The camera gains 5-axis image stabilization which continues to work in both stills and video.

It also gains a touchscreen for faster operation. The rear screen works as a touchpad if you're holding the camera to your eye.

The buffer has been significantly increased, allowing the camera to shoot at 11 frames per second for over 200 frames.

It can shoot 4K video much like the a6300 but with the touchscreen allowing touch-to-pull-focus. The AF drive speed during video shooting can be controlled for smooth focus transitions. We're waiting to hear whether the more powerful processing capabilities help with rolling shutter.

The a6500 will be available for $1400/€1700 in the end of November and December for the US and EU, respectively.

Categories: Equipment

Sony announces Cyber-shot RX100 Mark V with 315 phase-detection AF points

DPReview.com - Latest News - Thu, 10/06/2016 - 10:14am

Breaking news: Sony has announced the latest version of its RX100 series: the Mark V. Our own Rishi Sanyal and Carey Rose are reporting live from Sony's event in NYC, so check back frequently for the latest information!

 The Sony Cyber-shot RX100 V offers what Sony calls 'professional level AF performance' in the form of a new sensor with 315 phase-detection AF points over 65% of the frame, claiming the world's fastest AF speed at 0.05 seconds. It offers 24 fps shooting at full 20.1MP resolution with autofocus and auto exposure for up to 150 frames for JPEG + Raw. Sony has added a more powerful processing chip, along with a large buffer to cope with the data coming off the sensor.

The Mark V's video is also improved. It creates UHD 4K from a 5028 x 2828 pixel region. This means it oversamples by 1.3x in each dimension (1.7x overall), to give highly detailed 4K footage. The camera maintains the ability to use its phase detection AF during video shooting. 960fps slow motion is available with twice the recording duration of the RX100 IV – up to 8 seconds of 40x slow motion.
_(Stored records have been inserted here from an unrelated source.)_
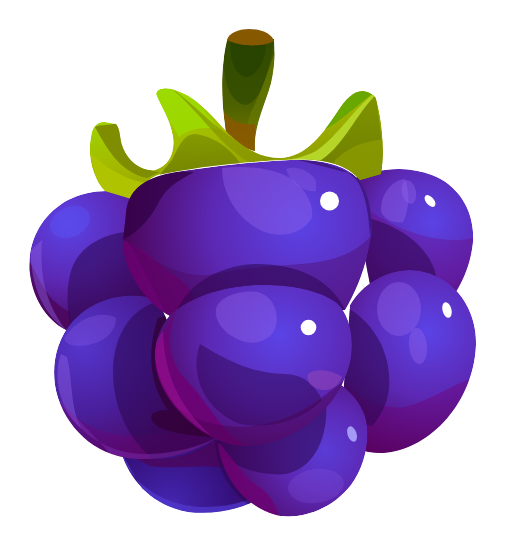
<!DOCTYPE html>
<html lang="en">
<head>
<meta charset="utf-8">
<title>Blackberry</title>
<style>
:root {
  --paper: #ffffff;
  --blue: #5b43e6;
  --violet: #5c28b4;
  --indigo: #4a1f9c;
  --plum: #4b0457;
  --wine: #6f0072;
  --shade: #2c0650;
  --glow: #8f63e8;
  --lime: #9fd800;
  --leaf: #a3b800;
  --olive: #6f7d00;
  --stem: #4d6100;
  --bark: #8a5a00;
}
html, body { margin: 0; background: var(--paper); overflow: hidden; }
svg { display: block; width: 506px; height: 546px; }
.shade { fill: var(--shade); opacity: .55; }
.wine { fill: var(--wine); opacity: .75; }
.plum { fill: var(--plum); opacity: .75; }
.glow { fill: var(--glow); opacity: .42; }
.glint { fill: #ffffff; }
.c-blue { stop-color: var(--blue); }
.c-violet { stop-color: var(--violet); }
.c-indigo { stop-color: var(--indigo); }
.c-plum { stop-color: var(--plum); }
.c-lime { stop-color: var(--lime); }
.c-leaf { stop-color: var(--leaf); }
.c-olive { stop-color: var(--olive); }
.c-stem { stop-color: var(--stem); }
</style>
</head>
<body>
<svg viewBox="0 0 506 546" role="img" aria-label="Blackberry with green leaves and stem">
  <defs>
    <radialGradient id="skin-left-top" gradientUnits="userSpaceOnUse" cx="68" cy="224" r="115">
      <stop class="c-blue" offset="0"/><stop class="c-violet" offset=".5"/><stop class="c-plum" offset="1"/>
    </radialGradient>
    <radialGradient id="skin-right-top" gradientUnits="userSpaceOnUse" cx="432" cy="222" r="108">
      <stop class="c-blue" offset="0"/><stop class="c-violet" offset=".55"/><stop class="c-plum" offset="1"/>
    </radialGradient>
    <radialGradient id="skin-right" gradientUnits="userSpaceOnUse" cx="428" cy="332" r="130">
      <stop class="c-blue" offset="0"/><stop class="c-violet" offset=".5"/><stop class="c-plum" offset="1"/>
    </radialGradient>
    <radialGradient id="skin-left" gradientUnits="userSpaceOnUse" cx="82" cy="345" r="135">
      <stop offset="0" stop-color="#5535cc"/><stop class="c-indigo" offset=".5"/><stop class="c-plum" offset="1"/>
    </radialGradient>
    <radialGradient id="skin-bottom-left" gradientUnits="userSpaceOnUse" cx="170" cy="505" r="105">
      <stop offset="0" stop-color="#4426b0"/><stop offset=".6" stop-color="#35107c"/><stop class="c-plum" offset="1"/>
    </radialGradient>
    <radialGradient id="skin-bottom" gradientUnits="userSpaceOnUse" cx="325" cy="450" r="112">
      <stop offset="0" stop-color="#5a3cd6"/><stop class="c-violet" offset=".4"/><stop class="c-plum" offset="1"/>
    </radialGradient>
    <radialGradient id="skin-top" gradientUnits="userSpaceOnUse" cx="300" cy="222" r="180">
      <stop class="c-blue" offset="0"/><stop class="c-violet" offset=".5"/><stop class="c-plum" offset="1"/>
    </radialGradient>
    <radialGradient id="skin-front" gradientUnits="userSpaceOnUse" cx="280" cy="335" r="140">
      <stop class="c-blue" offset="0"/><stop class="c-violet" offset=".52"/><stop class="c-plum" offset="1"/>
    </radialGradient>
    <linearGradient id="stem-skin" x1="0" y1="0" x2="0" y2="1">
      <stop offset="0" stop-color="#3a5200"/><stop class="c-stem" offset=".6"/><stop offset="1" stop-color="#7c7a00"/>
    </linearGradient>
    <linearGradient id="leaf-skin" gradientUnits="userSpaceOnUse" x1="170" y1="90" x2="200" y2="195">
      <stop class="c-lime" offset="0"/><stop class="c-leaf" offset=".55"/><stop offset="1" stop-color="#8e9c00"/>
    </linearGradient>
    <linearGradient id="leaf-dark" x1="0" y1="0" x2="0" y2="1">
      <stop offset="0" stop-color="#7f9400"/><stop class="c-olive" offset="1"/>
    </linearGradient>

    <path id="left-top" d="M140 200C122 188 92 188 68 200C40 215 26 245 30 274C33 297 45 319 66 330L160 310Z"/>
    <path id="right-top" d="M350 180C378 168 405 165 432 175C459 185 475 212 473 242C471 262 464 280 454 295L370 285Z"/>
    <path id="right" d="M350 305C362 284 386 270 410 270C449 271 477 304 476 345C474 400 432 449 384 453C366 454 350 448 340 436Z"/>
    <path id="left" d="M158 299C127 290 93 298 72 322C54 343 50 373 58 398C70 434 101 458 138 459C168 460 196 452 216 438Z"/>
    <path id="bottom-left" d="M121 452C130 482 154 506 188 512C214 515 236 510 255 501L235 430Z"/>
    <path id="bottom" d="M218 444C222 476 244 508 280 516C306 519 334 507 351 485C366 465 371 436 365 416C360 402 351 392 340 384Z"/>
    <path id="top" d="M126 213C128 191 142 180 166 174C204 167 250 162 290 160C322 159 345 165 357 178C369 191 373 215 371 237C367 264 357 290 345 310L175 318C148 308 122 270 123 240Z"/>
    <path id="front" d="M170 315C190 297 220 287 255 285C288 284 318 289 337 303C350 315 355 340 350 363C340 405 300 442 250 446C216 447 184 423 166 394C150 366 151 337 170 315Z"/>
    <path id="leaf-left" d="M135 200L105 191C93 178 87 156 91 137C92 126 98 121 105 122L116 124C121 130 119 138 123 148C129 162 142 172 155 170C169 166 175 153 173 137C170 118 160 105 156 94C157 89 164 87 172 89C197 96 212 116 229 134C246 150 262 158 280 158C307 157 324 132 338 111C345 100 352 91 363 91C370 92 375 95 376 99C382 119 385 148 381 174L360 180C345 162 319 158 286 160C235 162 190 168 158 175C146 180 139 188 135 200Z"/>
    <path id="stem" d="M228 37C221 62 221 93 224 118L226 133C236 143 245 149 255 151C253 127 265 105 271 83C275 66 275 50 274 39Z"/>

    <clipPath id="in-left-top"><use href="#left-top"/></clipPath>
    <clipPath id="in-right-top"><use href="#right-top"/></clipPath>
    <clipPath id="in-right"><use href="#right"/></clipPath>
    <clipPath id="in-left"><use href="#left"/></clipPath>
    <clipPath id="in-bottom-left"><use href="#bottom-left"/></clipPath>
    <clipPath id="in-bottom"><use href="#bottom"/></clipPath>
    <clipPath id="in-top"><use href="#top"/></clipPath>
    <clipPath id="in-front"><use href="#front"/></clipPath>
    <clipPath id="in-leaf"><use href="#leaf-left"/></clipPath>
    <clipPath id="in-stem"><use href="#stem"/></clipPath>
  </defs>

  <g id="drupelet-left-top" clip-path="url(#in-left-top)">
    <use href="#left-top" fill="url(#skin-left-top)"/>
    <path class="plum" opacity=".5" d="M30 262C40 280 46 300 70 312V340H20Z"/>
    <path class="shade" d="M160 232C118 226 82 240 72 268C66 286 66 306 72 335H170Z"/>
    <ellipse class="glow" cx="70" cy="222" rx="21" ry="15" transform="rotate(-24 70 222)" style="fill:#5a55f5"/>
    <path class="glow" d="M31 250C30 285 44 315 66 330C48 306 39 281 42 240Z" opacity=".3"/>
  </g>

  <g id="drupelet-right-top" clip-path="url(#in-right-top)">
    <use href="#right-top" fill="url(#skin-right-top)"/>
    <path class="wine" style="opacity:.3" d="M480 236C452 246 418 236 394 225C382 219 374 213 366 210V300H470Z"/>
    <path class="shade" d="M365 217C398 225 430 246 436 276L420 300H350Z"/>
    <path class="glow" d="M381 212C380 194 392 180 405 179C411 194 408 213 403 222C394 224 385 220 381 212Z"/>
    <ellipse class="glow" cx="409" cy="192" rx="7" ry="12" transform="rotate(-12 409 192)"/>
    <ellipse class="glint" cx="430" cy="201" rx="4" ry="7" transform="rotate(-40 430 201)"/>
  </g>

  <g id="drupelet-right" clip-path="url(#in-right)">
    <use href="#right" fill="url(#skin-right)"/>
    <path class="wine" style="opacity:.42" d="M478 376C452 384 428 402 404 407C384 410 362 400 346 384V460H440Z"/>
    <path class="shade" d="M340 304C372 318 392 352 389 389C387 405 380 417 372 426L340 420Z"/>
    <ellipse class="glow" cx="399" cy="309" rx="22" ry="27"/>
    <ellipse class="glow" cx="418" cy="346" rx="9" ry="18" transform="rotate(-6 418 346)"/>
    <ellipse class="glint" cx="447" cy="310" rx="4.500" ry="8" transform="rotate(-14 447 310)"/>
  </g>

  <g id="drupelet-bottom-left" clip-path="url(#in-bottom-left)">
    <use href="#bottom-left" fill="url(#skin-bottom-left)"/>
    <path class="plum" d="M120 450C150 466 190 460 222 436L232 470C210 462 180 470 150 466Z"/>
    <path d="M121 452C132 488 170 507 204 507C226 507 242 503 256 496V520H160Z" fill="#5037cf" opacity=".75"/>
    <path class="shade" d="M215 440C216 468 228 490 250 506L262 440Z"/>
  </g>

  <g id="drupelet-left" clip-path="url(#in-left)">
    <use href="#left" fill="url(#skin-left)"/>
    <path class="wine" style="opacity:.35" d="M54 395C78 428 114 440 150 435C172 432 192 432 220 434V465H90Z"/>
    <path class="shade" d="M165 300C134 304 113 333 113 371C113 408 128 439 156 462H230L170 310Z"/>
    <path d="M158 318C146 352 150 386 168 410C150 410 145 418 160 428C180 436 205 436 220 438L175 312Z" fill="#320034" opacity=".75"/>
    <path class="glow" style="opacity:.28" d="M64 338C78 317 102 310 116 318C116 332 104 342 88 345C76 347 66 346 64 338Z"/>
    <path class="glow" d="M61 354C52 376 60 412 82 429C70 410 73 380 67 357Z"/>
    <path d="M58 398C80 438 112 455 150 454C176 453 198 447 216 438V464H120Z" fill="#7a2cae" opacity=".5"/>
  </g>

  <g id="drupelet-bottom" clip-path="url(#in-bottom)">
    <use href="#bottom" fill="url(#skin-bottom)"/>
    <path class="shade" d="M215 445C226 464 256 477 286 474C314 468 329 438 326 400L350 370H215Z"/>
    <path class="wine" d="M216 440C232 456 242 474 252 482C264 490 274 496 280 520H240L214 470Z"/>
    <ellipse class="glow" cx="316" cy="486" rx="28" ry="17" transform="rotate(-8 316 486)" style="opacity:.2"/>
    <ellipse cx="352" cy="434" rx="4.500" ry="8" transform="rotate(-18 352 434)" fill="#a49af5"/>
  </g>

  <g id="calyx">
    <g id="stem-body" clip-path="url(#in-stem)">
      <use href="#stem" fill="url(#stem-skin)"/>
      <path d="M226 40C220 75 228 103 246 105C261 101 268 76 274 40Z" fill="#2d4700" opacity=".65"/>
      <path d="M231 40C229 62 236 76 247 77C259 75 266 57 266 42Z" fill="#253f00" opacity=".7"/>
      <path d="M276 48C268 72 262 90 251 112C245 126 247 140 252 154H262L282 70Z" fill="#667800" opacity=".75"/>
      <path d="M224 112C234 124 245 125 255 124V154L226 138Z" fill="#8b5600" opacity=".85"/>
    </g>
    <path id="stem-cut" d="M227 40C229 33 238 29 249 29C262 29 272 34 274 41C264 47 240 47 227 40Z" fill="#865900"/>
    <g id="leaves" clip-path="url(#in-leaf)">
      <use href="#leaf-left" fill="url(#leaf-skin)"/>
      <path d="M116 123C109 126 101 124 95 127C106 147 119 172 147 178L160 172C136 170 123 151 120 130Z" fill="#7f8d00"/>
      <path d="M90 153C104 165 120 178 145 183L134 205L100 192Z" fill="#afc300"/>
      <path d="M172 160C180 143 185 134 195 134C213 136 231 148 242 166L158 177Z" fill="url(#leaf-dark)" opacity=".85"/>
      <path d="M156 88C160 108 173 126 179 137C190 128 205 126 220 130L192 96Z" fill="#9ddc00" opacity=".8"/>
      <path d="M172 89C202 108 224 146 282 158L250 163C220 146 200 112 172 89Z" fill="#869500" opacity=".7"/>
      <path d="M376 95C354 117 338 145 310 160L340 168L362 182L386 176Z" fill="url(#leaf-dark)"/>
      <path d="M374 94C354 108 340 134 316 151C302 158 290 160 278 160L318 162C342 148 353 120 374 96Z" fill="#b5d528"/>
      <path d="M363 90C350 91 336 112 324 130C342 120 354 108 372 94Z" fill="#68a800"/>
      <path d="M332 164C344 148 366 140 386 139V180H356Z" fill="#8d9c00" opacity=".75"/>
    </g>
  </g>

  <g id="drupelet-top" clip-path="url(#in-top)">
    <use href="#top" fill="url(#skin-top)"/>
    <path d="M122 240C140 232 152 216 160 200C168 186 180 180 194 172L150 170L120 200Z" fill="#320045" opacity=".75"/>
    <path class="wine" d="M122 240C142 246 158 264 172 274C186 282 194 292 196 306L170 324L120 270Z"/>
    <path class="plum" style="opacity:.35" d="M126 238C150 262 184 280 216 274C280 258 340 276 374 232V320H170Z"/>
    <path class="shade" d="M176 312C188 284 218 266 254 264C296 263 332 279 346 312Z"/>
    <path class="glow" d="M222 168C222 196 240 224 268 233C286 238 303 232 312 218C314 202 304 188 290 178C272 168 246 165 222 168Z"/>
    <path class="glow" style="opacity:.35" d="M286 169C296 165 311 171 316 181V191C304 193 290 183 286 169Z"/>
    <path d="M290 158C325 160 350 170 358 182C366 196 369 216 370 238L376 180Z" fill="#371070" opacity=".7"/>
    <circle class="glint" cx="329.500" cy="201" r="9.500"/>
  </g>

  <g id="drupelet-front" clip-path="url(#in-front)">
    <use href="#front" fill="url(#skin-front)"/>
    <path class="wine" style="opacity:.85" d="M178 306C164 336 168 362 188 382C204 398 212 416 230 434L250 450H180L145 370Z"/>
    <path class="shade" style="opacity:.48" d="M200 344C226 360 254 374 284 374C304 374 316 386 322 400C304 420 270 430 240 424C208 412 188 378 200 344Z"/>
    <path class="plum" style="opacity:.5" d="M178 408C216 436 276 432 320 399L345 380V450H190Z"/>
    <path class="glow" d="M216 309C220 296 240 290 258 292C274 297 280 313 275 329C268 343 252 346 237 339C224 333 214 321 216 309Z"/>
    <path d="M308 374C318 367 333 371 342 377C338 388 328 392 318 389C311 387 306 381 308 374Z" fill="#9647b8" opacity=".55"/>
    <path d="M156 342C150 376 174 414 210 435C180 406 164 376 163 330Z" fill="#a2149a" opacity=".5"/>
    <circle class="glint" cx="308.500" cy="327.500" r="7.800"/>
  </g>
</svg>
</body>
</html>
An anti-distortion shutter is available up to 1/32000sec, and silent shutter is available even for 24fps burst shooting.

The camera's 3" 1229k-dot LCD tilts a full 180 degrees upward and 45 degrees downward. It retains a pop-up viewfinder, with a 2359k-dot OLED panel. Wi-Fi is available as expected, with the added benefit of being able to read QR codes to help make a wireless connection when NFC isn't an option. A new underwater case is available, compatible with the entire RX100 series and making it possible to use the camera up to 40m underwater.

 It will be available in October for $1000/€1200.

Categories: Equipment

iPhone 7 real-world sample gallery

DPReview.com - Latest News - Thu, 10/06/2016 - 7:00am

The iPhone 7 lacks the dual camera modules of its iPhone 7 Plus sibling, but it still offers plenty of imaging features. It includes a 12MP sensor with optical image stabilization, 4K video recording and thanks to iOS 10, Raw image capture. We've already posted a preliminary iPhone 7 Plus gallery, but not wanting to neglect the iPhone 7, we went spent some time getting to know its sibling too.

See our iPhone 7 real-world sample gallery

Categories: Equipment